This was only his 10th match since early August and he doubted he would have enough reserves to sustain himself in what became more of a war than a battle. It was not even that this was being played in his favoured outdoor conditions as the weather took it indoors. The intangible factor was the crowd, perhaps extra boisterous after gaining their freedom in Melbourne which, late last year, became the world’s most locked-down city.
They not only put wind beneath Nadal’s wings but drove Medvedev close to distraction. Several times he implored umpire John Blom to take a harder line. ‘You need to say if anyone shouts out on second serve. They are idiots, empty-brained,’ he moaned.
In the fourth set Blom warned offenders would be removed by security.
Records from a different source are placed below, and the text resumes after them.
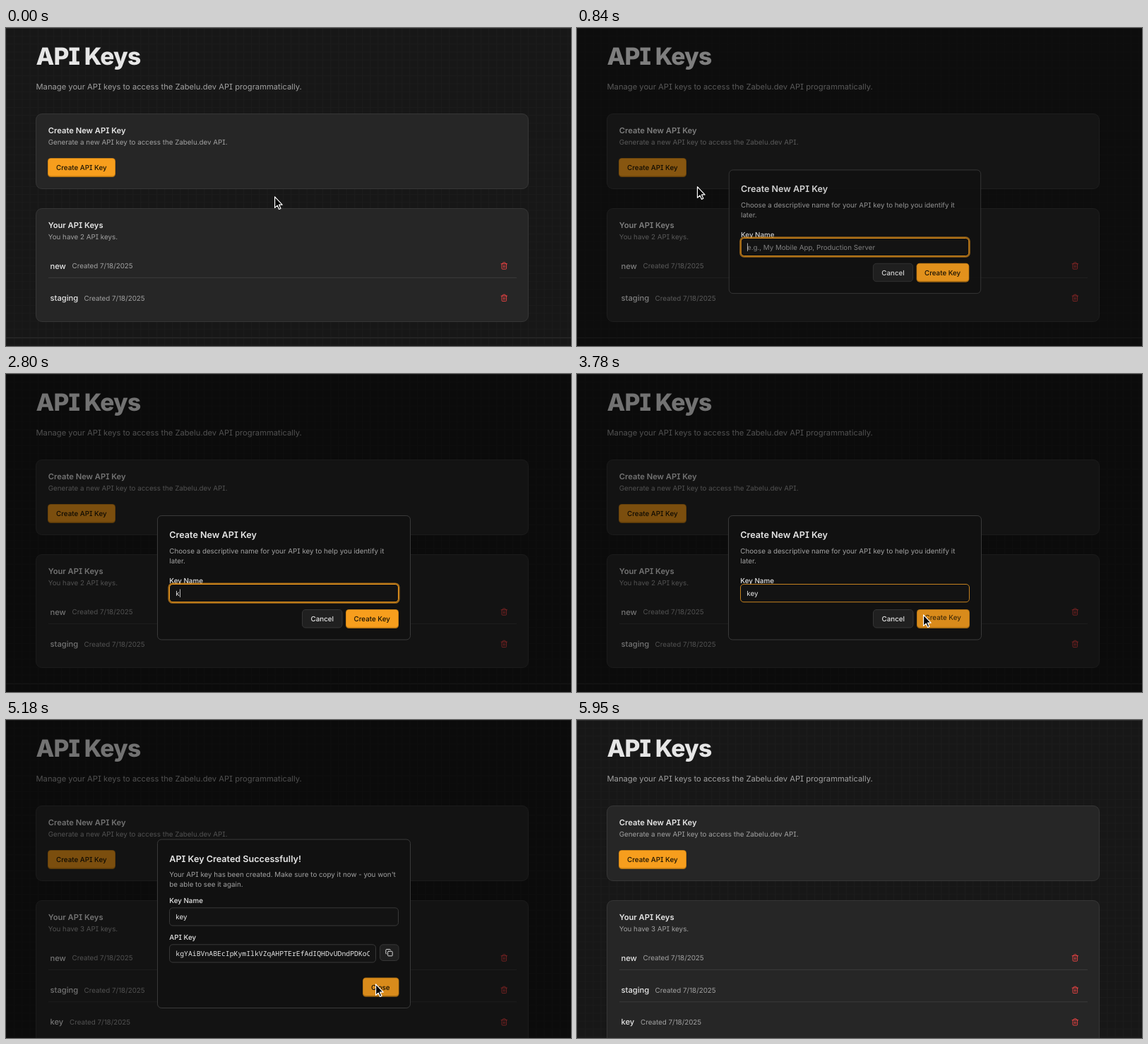
Animation, 800 px wide and 450 px high, one loop 6.16 s. Source, as an HTML page:

```html
<!DOCTYPE html>
<html lang="en">
<head>
<meta charset="utf-8">
<title>API Keys</title>
<style>
  html, body { margin: 0; width: 100%; height: 100%; overflow: hidden; background: #171717; }
  svg { display: block; width: 800px; height: 450px; }
  text {
    font-family: Inter, sans-serif; font-size: 9.8px; fill: #e6e6e6;
    font-feature-settings: "cv08"; font-optical-sizing: none;
    text-rendering: geometricPrecision; white-space: pre;
  }
  .h1 { font-size: 33.6px; font-weight: 800; letter-spacing: -.025em; }
  .h2 { font-size: 12.6px; font-weight: 600; }
  .h3 { font-size: 11.2px; font-weight: 600; }
  .row { font-size: 11.2px; font-weight: 500; }
  .lead { font-size: 11.2px; fill: #a1a1a1; }
  .muted { fill: #a1a1a1; }
  .hint { fill: #8c8c8c; }
  .label { font-weight: 500; }
  .dark { font-weight: 500; fill: #1a1204; }
  .mono { font-family: "Noto Sans Mono", monospace; }
  .icon { fill: none; stroke-width: 2; stroke-linecap: round; stroke-linejoin: round; }
</style>
</head>
<body>
<svg id="stage" viewBox="0 0 800 450" xmlns="http://www.w3.org/2000/svg">
  <defs>
    <pattern id="grid" width="11.2" height="11.2" patternUnits="userSpaceOnUse">
      <path d="M0 .5H11.2M.5 0V11.2" stroke="#fff" stroke-opacity=".018"/>
    </pattern>
    <clipPath id="keyClip"><rect x="239" y="318" width="276" height="25"/></clipPath>
  </defs>
</svg>
<script>
const LOOP = 6160, STEP = 70;
const T = {
  open: 700, blur: 3710, created: 3920, close: 5390, fade: 200,
  hide: 1610, show: 3360
};
const AMBER = '#f79e1d';
const PRODUCT = 'Zabelu.dev';
const TRASH = 'M3 6h18M19 6v14a2 2 0 0 1-2 2H7a2 2 0 0 1-2-2V6m3 0V4a2 2 0 0 1 2-2h4a2 2 0 0 1 2 2v2M10 11v6M14 11v6';
const COPY = 'M10 8h10a2 2 0 0 1 2 2v10a2 2 0 0 1-2 2H10a2 2 0 0 1-2-2V10a2 2 0 0 1 2-2zM4 16c-1.1 0-2-.9-2-2V4c0-1.1.9-2 2-2h10c1.1 0 2 .9 2 2';
const ARROW = 'M.6 .8V16.4L4.2 13.1 6.6 18.5 9 17.4 6.6 12.1H11.2Z';

// time, value of the name field
const typing = [[700, ''], [1610, 'j'], [2030, ''], [2800, 'k'], [3010, 'ke'], [3290, 'key']];
// start, end, from, to
const moves = [
  [70, 610, [380, 238], [110, 199]],
  [680, 1240, [110, 199], [428, 331]],
  [3360, 3660, [428, 331], [490, 340]],
  [4270, 4690, [490, 340], [523, 373]],
  [5390, 5810, [523, 373], [548, 462]]
];

const svg = document.getElementById('stage');

function add(parent, tag, attrs = {}) {
  const node = document.createElementNS(svg.namespaceURI, tag);
  for (const k in attrs) node.setAttribute(k, attrs[k]);
  parent.appendChild(node);
  return node;
}
const set = (node, attrs) => { for (const k in attrs) node.setAttribute(k, attrs[k]); };
const group = (parent = svg) => add(parent, 'g');

function text(parent, x, y, str, cls = '') {
  const node = add(parent, 'text', { x, y, class: cls });
  node.textContent = str;
  return node;
}
function box(parent, x, y, right, bottom, r, fill, stroke) {
  return add(parent, 'rect', { x, y, width: right - x, height: bottom - y, rx: r, fill, stroke });
}
function icon(parent, cx, cy, d, stroke, size = 11.2) {
  const s = size / 24;
  add(parent, 'path', { d, stroke, class: 'icon', transform: `translate(${cx - size / 2} ${cy - size / 2}) scale(${s})` });
}
function primary(parent, x, y, right, bottom, label, tx) {
  const g = group(parent);
  const face = group(g);
  box(face, x, y, right, bottom, 4.5, '#b87512', 'none');
  box(face, x + .7, y + .7, right - .7, bottom - 1.6, 4, AMBER, 'none');
  const caption = text(g, tx, (y + bottom) / 2 + 3.6, label, 'dark');
  const hover = (px, py, on = true) =>
    face.setAttribute('opacity', on && px >= x && px <= right && py >= y && py <= bottom ? .87 : 1);
  return { caption, hover };
}
const field = (parent, x, y, right, bottom) => box(parent, x, y, right, bottom, 4.5, '#131313', '#383838');

// Page
box(svg, 0, 0, 800, 450, 0, '#171717', 'none');
box(svg, 0, 0, 800, 450, 0, 'url(#grid)', 'none');
box(svg, 0, 0, 800, 1, 0, '#2b2b2b', 'none');
const footer = box(svg, 0, 438, 800, 439, 0, '#2b2b2b', 'none');

text(svg, 42.5, 52.2, 'API Keys', 'h1');
text(svg, 42.5, 87.4, `Manage your API keys to access the ${PRODUCT} API programmatically.`, 'lead');

box(svg, 42.5, 121.5, 739.5, 227.5, 8.4, '#262626', '#363636');
text(svg, 59.8, 148.5, 'Create New API Key', 'h3');
text(svg, 59.8, 164.6, `Generate a new API key to access the ${PRODUCT} API.`, 'muted');
const createBtn = primary(svg, 59, 184, 155, 211, 'Create API Key', 71);

const listCard = box(svg, 42.5, 255.5, 739.5, 415.5, 8.4, '#262626', '#363636');
text(svg, 59.8, 283, 'Your API Keys', 'h3');
const count = text(svg, 59.8, 299, '', 'muted');

function row(i, name, dateX) {
  const g = group(), y = 336.5 + i * 45.4;
  if (i) box(g, 60, y - 29, 723, y - 28, 0, '#3a3a3a', 'none');
  text(g, 62.5, y + 4, name, 'row');
  text(g, dateX, y + 3.6, 'Created 7/18/2025', 'muted');
  icon(g, 705.3, y, TRASH, '#ef4444');
  return g;
}
row(0, 'new', 93.5);
row(1, 'staging', 110.5);
const newRow = row(2, 'key', 90);

const overlay = box(svg, 0, 0, 800, 450, 0, '#000', 'none');

// Dialogs
const dialog = group();

const form = group(dialog);
box(form, 214.5, 200.5, 572.5, 376, 5.6, '#111', '#3a3a3a');
text(form, 231.3, 232, 'Create New API Key', 'h2');
text(form, 231.3, 253.6, 'Choose a descriptive name for your API key to help you identify it', 'muted');
text(form, 231.3, 267.6, 'later.', 'muted');
text(form, 231.3, 296, 'Key Name', 'label');
const ring = add(form, 'rect', { x: 230.4, y: 296.4, width: 326.2, height: 27.4, rx: 5.4, fill: 'none', stroke: AMBER, 'stroke-width': 2 });
const nameField = field(form, 231.5, 297.5, 555.5, 322.7);
const hint = text(form, 240.3, 313.7, 'e.g., My Mobile App, Production Server', 'hint');
const value = text(form, 240.3, 313.7, '');
const caret = add(form, 'rect', { y: 304.5, width: .8, height: 11.5, fill: '#e6e6e6' });
box(form, 419.5, 333.5, 476, 359, 4.5, '#202020', '#363636');
text(form, 431.5, 350, 'Cancel', 'label');
const submitBtn = primary(form, 481, 333, 556, 360, 'Create Key', 492.5);

const done = group(dialog);
box(done, 214.5, 169, 572.5, 407.5, 5.6, '#111', '#3a3a3a');
text(done, 231.3, 200.5, 'API Key Created Successfully!', 'h2');
text(done, 231.3, 222, "Your API key has been created. Make sure to copy it now - you won't", 'muted');
text(done, 231.3, 236, 'be able to see it again.', 'muted');
text(done, 231.3, 259, 'Key Name', 'label');
field(done, 231.5, 265.8, 555.5, 291);
text(done, 240.3, 282.2, 'key');
text(done, 231.3, 311, 'API Key', 'label');
field(done, 231.5, 317.8, 523.5, 343);
text(done, 240.3, 333.8, 'kgYAiBVnABEcIpKymIlkVZqAHPTErEfAdIQHDvUDndPDKoC', 'mono').setAttribute('clip-path', 'url(#keyClip)');
box(done, 529.5, 317.8, 556, 340.5, 4.5, '#1f1f1f', '#363636');
icon(done, 542.5, 329.2, COPY, '#e6e6e6');
const closeBtn = primary(done, 505, 364.5, 556.5, 391.7, 'Close', 517);

const pointer = add(svg, 'path', { d: ARROW, fill: '#000', stroke: '#fff', 'stroke-width': 1.2, 'stroke-linejoin': 'round' });

// Motion
const clamp = v => Math.max(0, Math.min(1, v));
const progress = (t, start, length) => clamp((t - start) / length);
const easeOut = p => 1 - (1 - p) ** 2;
const easeInOut = p => (1 - Math.cos(Math.PI * p)) / 2;
const show = (node, on) => node.setAttribute('visibility', on ? 'inherit' : 'hidden');

function pointerAt(t) {
  let at = moves[0][2];
  for (const [start, end, from, to] of moves) {
    if (t < start) break;
    const p = easeInOut(progress(t, start, end - start));
    at = from.map((v, i) => v + (to[i] - v) * p);
  }
  return at;
}

function render(t) {
  const [x, y] = pointerAt(t);
  const created = t >= T.created;
  const shown = easeOut(progress(t, T.open, T.fade)) - easeOut(progress(t, T.close, T.fade));
  const scale = .95 + .05 * shown;

  count.textContent = `You have ${created ? 3 : 2} API keys.`;
  show(newRow, created);
  show(footer, !created);
  listCard.setAttribute('height', created ? 205.5 : 160);

  overlay.setAttribute('opacity', .5 * shown);
  set(dialog, {
    opacity: shown,
    transform: `translate(393.5 288.3) scale(${scale}) translate(-393.5 -288.3)`
  });
  show(form, !created);
  show(done, created);

  const [since, typed] = typing.filter(k => k[0] <= t).pop() || typing[0];
  value.textContent = typed;
  show(hint, !typed);
  caret.setAttribute('x', 240.3 + (typed ? value.getComputedTextLength() + .3 : 0));
  show(caret, !created && t < 3850 && (t - since) % 980 < 490);

  ring.setAttribute('opacity', .62 * (1 - progress(t, T.blur, 70)));
  nameField.setAttribute('stroke', t < T.blur ? AMBER : t < 3850 ? '#c4811f' : '#383838');
  const lift = progress(t, T.blur, 200) ** 1.5;
  set(submitBtn.caption, { transform: `translate(0 ${-10 * lift})`, opacity: 1 - lift });

  createBtn.hover(x, y, t < T.open);
  submitBtn.hover(x, y);
  closeBtn.hover(x, y);

  pointer.setAttribute('transform', `translate(${x} ${y})`);
  show(pointer, t < T.hide || t >= T.show);
}

function tick() {
  const t = performance.now() % LOOP;
  render(Math.floor(t / STEP) * STEP);
  requestAnimationFrame(tick);
}
tick();
</script>
</body>
</html>
```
It was that sort of evening, one already interrupted by a campaigner jumping on court to protest about Australia’s treatment of refugees.
Nadal, who joins Djokovic as one of four men to have won each Slam at least twice, could have been long gone before the pulsating finale.
Novak Djokovic could not take part in the tournament after his Australian visa was revoked
Outplayed in the first set but ever resourceful, he started using the dropshot and slice more in the second. At 5-3 in the tiebreak he looked set to level, only to lose the next four points. Most would have been ready to console themselves that they had already over-achieved at a tournament they were not ideally prepared for.
The significant turning point came when Nadal trailed 2-3 and 0-40 in the third. Medvedev flinched on his break points and the crowd, and his opponent, were reignited.
They slugged it out in the fourth, with mistakes plentiful and shanks creeping in as the Spaniard edged ahead, so much sweat pouring off him that ballkids were seconded into mopping-up operations.
Medvedev was looking to follow up his US Open Men’s Singles victory back in September
Medvedev fell behind in the decider, although at 2-4 it looked like he was getting a third or fourth wind, having had regular thigh rubs at changeovers, a dubious privilege given to tiring players.
At 5-4 Nadal served for it, but at 0-30 his nerve finally faltered and he was broken, having served a double fault. Then it was the Russian’s turn to blink, playing a loose service game that allowed his rival a second bite at glory. This time there was no mistake and the champion served it out to love.
It will go down as one of those oddities of the tennis scoring system that the loser actually won more points, 189 to 182. It was also the third time in the last six Grand Slam finals that members of the younger generation have not been able to win from two sets up, Stefanos Tsitsipas and Alex Zverev the other culprits.
Whenever you think there is going to be a generational shift in men’s tennis, the heavy hammer of greater experience comes slamming down.
Nadal is now one Grand Slam ahead of Federer, with the Swiss sitting on 20 total titles